● The problem:
Take every line containing "body" from the material and copy it.

-------- Material for this exercise --------

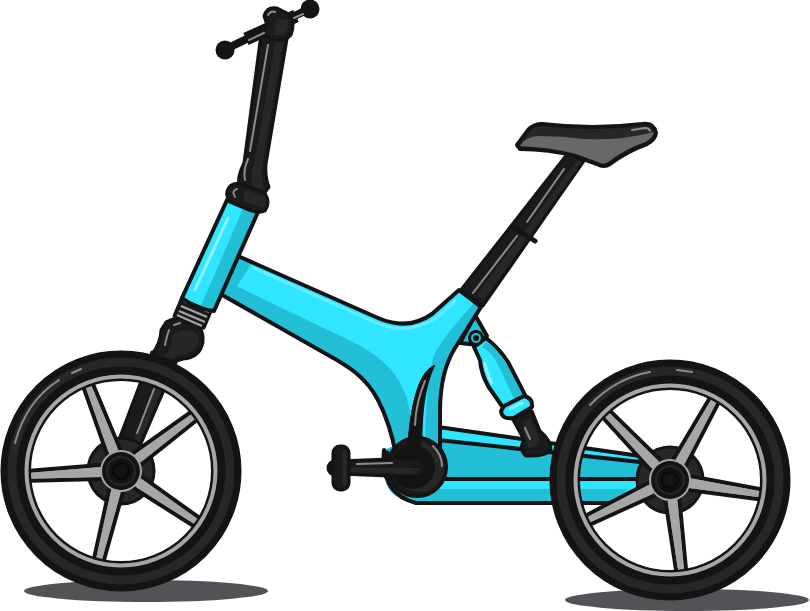
<!DOCTYPE html>
<html lang="en">
<head>
<meta charset="utf-8">
<title>Folding bicycle</title>
<style>
:root {
  --paper: #ffffff;
  --ink: #141414;
  --rubber: #1b1b1b;
  --rubber-light: #272727;
  --cyan: #30e5ff;
  --cyan-shade: #23bfd6;
  --cyan-light: #8df1ff;
  --metal: #a6a6a6;
  --saddle: #686868;
  --shine: #8b8b8b;
  --ground: #525356;
}
html, body { margin: 0; background: var(--paper); overflow: hidden; }
svg { display: block; width: 810px; height: 611px; }
.ground { fill: var(--ground); }
.outline { fill: none; stroke: var(--ink); stroke-width: 4; stroke-linejoin: round; stroke-linecap: round; }
.cyan { fill: var(--cyan); }
.cyan-shade { fill: var(--cyan-shade); }
.cyan-light { fill: none; stroke: var(--cyan-light); stroke-width: 3; stroke-linecap: round; }
.black { fill: var(--rubber); stroke: var(--ink); stroke-width: 3; stroke-linejoin: round; }
.soft { fill: var(--rubber-light); }
.shine { fill: none; stroke: var(--shine); stroke-width: 2; stroke-linecap: round; }
.spoke { fill: var(--metal); stroke: var(--ink); stroke-width: 4; stroke-linejoin: round; }
</style>
</head>
<body>
<svg viewBox="0 0 810 611" role="img" aria-label="Cyan folding bicycle with black tyres">
  <defs>
    <clipPath id="main-frame-clip">
      <path d="M238 256L378 318Q408 331 432 314L459 290L481 307L455 348Q440 372 440 412V470H396Q390 423 378 400C366 377 348 366 328 355L217 292Z"/>
    </clipPath>
    <clipPath id="head-tube-clip"><path d="M227 200L258 212L214 311L182 298Z"/></clipPath>
    <g id="tyre">
      <circle r="108.500" fill="none" stroke="var(--ink)" stroke-width="24"/>
      <circle r="109" fill="none" stroke="var(--rubber-light)" stroke-width="9"/>
      <circle r="94" fill="none" stroke="var(--ink)" stroke-width="8"/>
      <circle r="94.500" fill="none" stroke="var(--metal)" stroke-width="4"/>
    </g>
    <path id="spoke" class="spoke" d="M-7 -20L-5 -91H5L7 -20Z"/>
    <g id="hub">
      <circle r="33" fill="var(--rubber-light)" stroke="var(--ink)" stroke-width="3"/>
    </g>
    <g id="axle">
      <circle r="21" fill="var(--metal)"/>
      <circle r="19" fill="var(--ink)"/>
      <circle r="14" fill="none" stroke="var(--rubber-light)" stroke-width="2"/>
      <circle r="8" fill="none" stroke="#0c0c0c" stroke-width="3"/>
    </g>
    <path id="spoke-core" d="M-5 -16L-3 -90H3L5 -16Z" fill="var(--metal)"/>
  </defs>

  <g id="ground-shadows" class="ground">
    <ellipse cx="146" cy="591" rx="122" ry="11"/>
    <ellipse cx="687" cy="600" rx="122" ry="11"/>
  </g>

  <g id="fork">
    <path class="black" d="M152 352L118 442Q129 451 140 446L177 360Z"/>
    <path class="soft" d="M164 362L132 443L139 444L174 362Z"/>
    <path class="shine" d="M154 389L137 433"/>
    <path class="black" d="M166 322Q178 315 193 320Q204 327 203 342Q200 358 183 359L173 362L151 356Q161 342 161 330Z"/>
    <path class="soft" d="M179 331Q193 328 199 336Q199 350 186 354Q176 355 172 359L163 357Q174 347 171 337Z"/>
    <path class="shine" d="M169 330Q166 339 165 345M174 325L180 323"/>
    <path class="black" d="M182 297L212 309L204 328L174 316Z"/>
    <g fill="none" stroke="var(--metal)" stroke-width="2">
      <path d="M184 301L209 312M181 306L207 317M179 311L205 322M177 315L202 326"/>
    </g>
  </g>

  <g id="rear-swingarm">
    <path class="cyan-shade" d="M438 427L640 456V491L616 503H416Q389 499 384 472V450Z"/>
    <path class="cyan" d="M384 470L392 479H640V490L616 503H416Q390 499 384 470Z"/>
    <path class="cyan" d="M438 428L640 457V463L438 440Z"/>
    <path class="cyan-shade" d="M408 489H628L616 503H416Q390 499 386 482Q394 489 408 489Z"/>
    <path class="outline" d="M438 427L640 456M438 440L640 462M430 479H640M384 450Q380 494 416 503H612L640 489"/>
  </g>

  <g id="shock-absorber">
    <path class="cyan-shade outline" style="fill:var(--cyan-shade)" d="M475 315L487 336L478 345L460 343Z"/>
    <path class="black" d="M512 418L532 411L540 431Q551 440 551 450Q545 457 526 456Q518 449 524 440Z"/>
    <path class="soft" d="M523 421L531 418L540 441Q535 449 527 447Z"/>
    <path class="shine" d="M525 428L530 439"/>
    <path class="outline" style="fill:var(--cyan)" d="M474 347L486 338Q499 348 508 362L526 397L504 409L488 386Q481 373 480 360Z"/>
    <path class="cyan-shade" d="M486 342Q498 350 506 363L523 396L515 401L499 367Q494 354 482 347Z"/>
    <path class="cyan-light" d="M485 363Q487 374 492 383"/>
    <path class="outline" style="fill:var(--cyan)" d="M504 406L524 396Q533 398 532 407L514 418Q502 420 501 411Z"/>
    <path class="cyan-light" d="M510 409L522 403"/>
    <circle cx="476" cy="338" r="8" fill="var(--ink)"/>
    <circle cx="476" cy="338" r="4" fill="none" stroke="var(--cyan-shade)" stroke-width="2"/>
  </g>

  <g id="seat-post">
    <path class="black" d="M568 153L584 161L483 306L460 291Z"/>
    <path class="soft" d="M577 160L582 162L484 300L476 296Z"/>
    <path class="outline" d="M513 227L535 241" style="stroke-width:5"/>
    <path class="shine" d="M564 169L527 222M517 236L473 293"/>
  </g>

  <g id="main-frame">
    <g clip-path="url(#main-frame-clip)">
      <rect class="cyan" x="210" y="240" width="280" height="240"/>
      <path class="cyan-shade" d="M214 275L226 281L336 334C372 350 397 366 407 399Q414 425 411 476H380L330 370L210 300Z"/>
      <path class="cyan-shade" d="M238 250L252 263L228 300L212 296Z"/>
      <path class="cyan-shade" d="M485 303L475 302Q449 330 436 351Q424 375 425 476H450V370Z"/>
      <path class="cyan-light" d="M254 268L374 322Q407 337 438 317L455 301" opacity=".55"/>
    </g>
    <path class="outline" d="M396 455Q390 423 378 400C366 377 348 366 328 355L217 292L238 256L378 318Q408 331 432 314L459 290L481 307L455 348Q440 372 440 412V450"/>
    <path fill="var(--ink)" d="M435 365Q412 373 407 452L423 456Q420 398 435 365Z"/>
    <path class="shine" d="M425 381Q416 402 415 425"/>
  </g>

  <g id="head-tube">
    <g clip-path="url(#head-tube-clip)">
      <rect class="cyan" x="178" y="196" width="84" height="118"/>
      <path class="cyan-shade" d="M245 204L262 210L216 316L200 308Z"/>
      <path class="cyan-light" d="M228 218L195 290"/>
    </g>
    <path class="outline" d="M227 200L258 212L214 311Q196 309 182 298Z"/>
  </g>

  <g id="handlebar">
    <path class="black" d="M261 34L287 39L266 164Q265 177 269 187L263 195L239 185Q237 177 244 163Z"/>
    <path class="soft" d="M276 39L284 40L263 161Q260 177 264 189L254 188Q248 178 254 164Z"/>
    <path class="shine" d="M268 45L250 151M248 159Q243 170 245 180"/>
    <path class="black" d="M229 187Q234 181 245 185L265 193Q271 203 265 211Q259 214 249 210L230 202Q224 194 229 187Z"/>
    <path class="soft" d="M245 190L264 196Q268 203 263 208L243 201Z"/>
    <path class="shine" d="M237 189Q231 191 235 197"/>
    <path d="M226 49L309 9" stroke="var(--ink)" stroke-width="8"/>
    <path d="M246 39L296 16" stroke="var(--ink)" stroke-width="13"/>
    <circle cx="225" cy="50" r="9.500" fill="var(--ink)"/>
    <circle cx="310" cy="9" r="9.500" fill="var(--ink)"/>
    <path class="black" d="M264 16Q267 6 277 8L291 15Q295 24 291 35Q284 43 270 39Q260 33 267 25Z"/>
    <path class="soft" d="M277 18L288 20Q290 29 284 35L273 35Z"/>
    <path class="shine" d="M268 15Q271 10 275 12M249 40L264 33M294 18L303 14"/>
  </g>

  <g id="saddle">
    <path d="M517 145L529 129Q534 124 542 124Q594 130 642 124Q654 122 656 133Q655 140 647 144Q627 151 610 164Q604 168 597 164L575 156Q549 149 520 149Z" fill="var(--rubber-light)" stroke="var(--ink)" stroke-width="4" stroke-linejoin="round"/>
    <path d="M520 146Q526 136 539 136Q562 136 584 139Q620 141 654 132Q653 138 645 142Q625 149 608 162Q603 165 598 162L576 154Q549 147 520 146Z" fill="var(--saddle)"/>
    <path class="shine" d="M632 130L645 128Q649 128 650 131"/>
  </g>

  <g id="crankset">
    <path class="outline" d="M387 453Q381 464 386 476" style="stroke-width:5"/>
    <circle class="black" cx="417" cy="467" r="29.500"/>
    <circle class="soft" cx="419" cy="467" r="25"/>
    <circle cx="413" cy="467" r="22" fill="var(--ink)"/>
    <path fill="var(--ink)" d="M435 365Q412 373 407 450L421 446Q420 398 435 365Z"/>
    <path class="shine" d="M425 381Q416 402 415 425M433 446Q442 455 442 466"/>
    <path class="black" d="M340 461L413 458Q426 461 426 468Q424 477 413 477L340 474Z"/>
    <path class="soft" d="M350 468H420Q420 473 411 474L350 472Z"/>
    <path class="shine" d="M357 464L392 463"/>
    <path class="outline" d="M413 467H421" style="stroke-width:2"/>
    <circle cx="335" cy="468" r="8.500" fill="var(--ink)"/>
    <rect class="black" x="333" y="446" width="16" height="44" rx="7"/>
    <rect class="soft" x="342" y="450" width="5" height="36" rx="2"/>
  </g>

  <g id="front-wheel" transform="translate(121 471)">
    <use href="#hub"/>
    <use href="#spoke" transform="rotate(-21)"/>
    <use href="#spoke" transform="rotate(53)"/>
    <use href="#spoke" transform="rotate(124)"/>
    <use href="#spoke" transform="rotate(194)"/>
    <use href="#spoke" transform="rotate(267)"/>
    <use href="#tyre"/>
    <use href="#spoke-core" transform="rotate(-21)"/>
    <use href="#spoke-core" transform="rotate(53)"/>
    <use href="#spoke-core" transform="rotate(124)"/>
    <use href="#spoke-core" transform="rotate(194)"/>
    <use href="#spoke-core" transform="rotate(267)"/>
    <use href="#axle"/>
    <path class="shine" d="M-106 -28Q-95 -70 -62 -91M-49 -98L-40 -102"/>
  </g>

  <g id="rear-wheel" transform="translate(670 480)">
    <use href="#hub"/>
    <use href="#spoke" transform="rotate(29)"/>
    <use href="#spoke" transform="rotate(-44)"/>
    <use href="#spoke" transform="rotate(99)"/>
    <use href="#spoke" transform="rotate(173)"/>
    <use href="#spoke" transform="rotate(244)"/>
    <use href="#tyre"/>
    <use href="#spoke-core" transform="rotate(29)"/>
    <use href="#spoke-core" transform="rotate(-44)"/>
    <use href="#spoke-core" transform="rotate(99)"/>
    <use href="#spoke-core" transform="rotate(173)"/>
    <use href="#spoke-core" transform="rotate(244)"/>
    <use href="#axle"/>
    <path class="shine" d="M-80 -75Q-54 -102 -20 -108M7 -110L22 -108"/>
  </g>
</svg>
</body>
</html>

--------

● Task answer:
html, body { margin: 0; background: var(--paper); overflow: hidden; }
<body>
</body>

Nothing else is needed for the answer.